- Task item: In the records that follow, find each line with "best" and pull it out.

◆ ◆ ◆ ◆ ◆

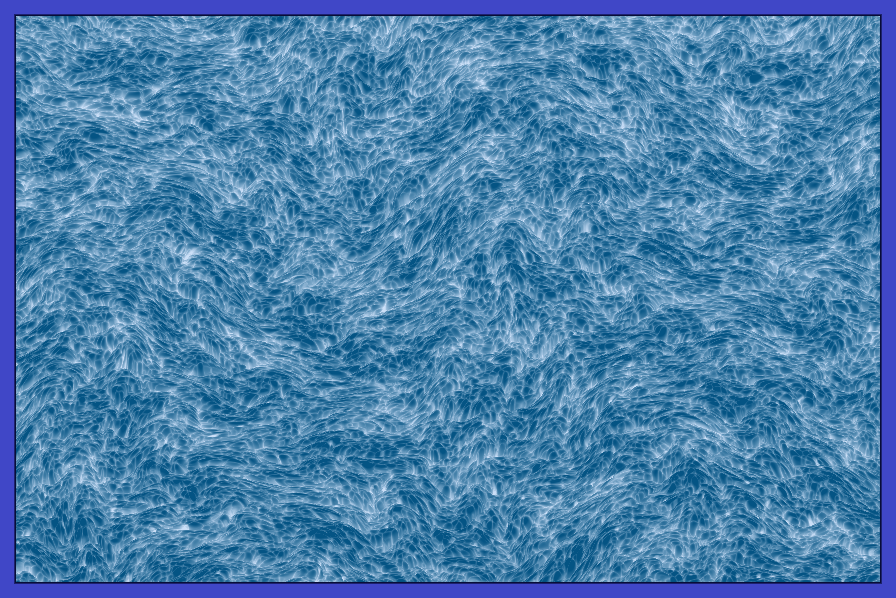
Reproduce this texture procedurally as a WebGL 1 fragment shader.

```glsl
precision highp float;
// Wind-ruffled blue sea with silky pale crests, inside a thin dark line and a violet-blue frame.
uniform vec2 u_resolution;

// Colours
const vec3 DEEP_WATER = vec3(0.09, 0.38, 0.56);
const vec3 TONE_STEP = vec3(0.150, 0.105, 0.087);  // colour gained per unit of tone
const vec3 FRAME_BLUE = vec3(0.25, 0.28, 0.78);
const vec3 LINE_INK = vec3(0.03, 0.05, 0.22);

// Sizes, in canvas heights
const float FRAME_WIDTH = 0.0255;
const float LINE_HALF_WIDTH = 0.0014;
const float RIPPLE_SIZE = 0.045;
const float RIPPLE_SHRINK = 0.55;
const float RIPPLE_STRETCH = 2.6;
const float CREST_SIZE = 0.13;
const float GLINT_SIZE = 0.010;

// Tone
const float BASE_TONE = -1.7;
const float FIRST_RIPPLE = 1.3;
const float RIPPLE_GAIN = 0.27;
const float RIPPLE_SHARPNESS = 4.0;
const float PATCH_STRENGTH = 0.32;
const float CREST_STRENGTH = 1.3;
const float GLINT_STRENGTH = 2.2;

vec2 hash2(vec2 cell) {
  vec2 s = vec2(dot(cell, vec2(127.1, 311.7)), dot(cell, vec2(269.5, 183.3)));
  return fract(sin(s) * 43758.545);
}

// Cellular noise: nearest distance, second distance, random id of the nearest cell
vec3 cellular(vec2 p) {
  vec2 base = floor(p);
  vec3 best = vec3(8.0, 8.0, 0.0);
  for (int j = -1; j <= 1; j++) {
    for (int i = -1; i <= 1; i++) {
      vec2 cell = base + vec2(float(i), float(j));
      vec2 seed = hash2(cell);
      float d = length(cell + seed - p);
      if (d < best.x) best = vec3(d, best.x, fract(seed.x * 17.0 + seed.y * 31.0));
      else best.y = min(best.y, d);
    }
  }
  return best;
}

float ridge(vec2 p, float sharpness) {
  vec3 c = cellular(p);
  return exp(-sharpness * (c.y - c.x));
}

vec2 rotate(vec2 p, float angle) {
  float c = cos(angle), s = sin(angle);
  return vec2(c * p.x - s * p.y, s * p.x + c * p.y);
}

// Layered sine shears that bend straight features into flowing strands
vec2 flow(vec2 p) {
  float frequency = 8.0;
  float angle = 0.4;
  for (int i = 0; i < 7; i++) {
    vec2 along = vec2(cos(angle), sin(angle));
    float push = sin(frequency * dot(p, along) + angle * 5.0);
    p += vec2(-along.y, along.x) * push * 0.36 / frequency;
    frequency *= 1.6;
    angle += 2.2;
  }
  return p;
}

float waterTone(vec2 p) {
  vec2 q = flow(p);

  // Broad light and dark patches, paler towards the horizon
  float patches = sin(q.x * 17.0 + q.y * 29.0) + sin(q.y * 41.0 - q.x * 13.0 + 2.0);
  float tone = BASE_TONE + PATCH_STRENGTH * patches + 0.5 * (p.y - 0.5);

  // Stretched ripples, each layer finer and bent by the one before
  float size = RIPPLE_SIZE;
  float weight = FIRST_RIPPLE;
  vec2 r = q;
  for (int i = 0; i < 4; i++) {
    float layer = float(i);
    vec2 cellPoint = rotate(r, 0.35 * sin(layer * 2.3 + 4.0)) / size;
    float strand = ridge(cellPoint / vec2(RIPPLE_STRETCH, 1.0) + layer * 19.0, RIPPLE_SHARPNESS);
    tone += weight * strand;
    r.y += 0.25 * size * strand;
    size *= RIPPLE_SHRINK;
    weight += RIPPLE_GAIN;
  }

  // Broken thin crests
  float broken = smoothstep(0.1, 0.9, sin(q.x * 31.0 + 1.0) * sin(q.y * 37.0 + q.x * 11.0));
  vec2 crestPoint = rotate(r, -0.4) / (CREST_SIZE * vec2(1.5, 1.0));
  tone += CREST_STRENGTH * broken * ridge(crestPoint + 7.0, 22.0);

  // Sun glints, more of them in the near water
  vec3 glint = cellular(rotate(r, -0.5) / (GLINT_SIZE * vec2(1.5, 1.0)));
  float sparkle = (1.0 - smoothstep(0.1, 0.4, glint.x)) * step(0.93, glint.z);
  return tone + GLINT_STRENGTH * sparkle * mix(1.0, 0.25, p.y);
}

void main() {
  float pixel = 1.0 / u_resolution.y;
  vec2 p = gl_FragCoord.xy * pixel;
  vec2 canvas = u_resolution * pixel;

  float tone = clamp(waterTone(p), -0.5, 4.7);
  vec3 color = DEEP_WATER + TONE_STEP * tone;

  // Frame and its inner line
  vec2 toEdge = min(p, canvas - p);
  float inside = min(toEdge.x, toEdge.y) - FRAME_WIDTH;
  color = mix(FRAME_BLUE, color, smoothstep(-0.5 * pixel, 0.5 * pixel, inside));
  float line = 1.0 - smoothstep(-0.5 * pixel, 0.5 * pixel, abs(inside) - LINE_HALF_WIDTH);
  gl_FragColor = vec4(mix(color, LINE_INK, line), 1.0);
}
```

◆ ◆ ◆ ◆ ◆

- Your response:
  vec3 best = vec3(8.0, 8.0, 0.0);
      if (d < best.x) best = vec3(d, best.x, fract(seed.x * 17.0 + seed.y * 31.0));
      else best.y = min(best.y, d);
  return best;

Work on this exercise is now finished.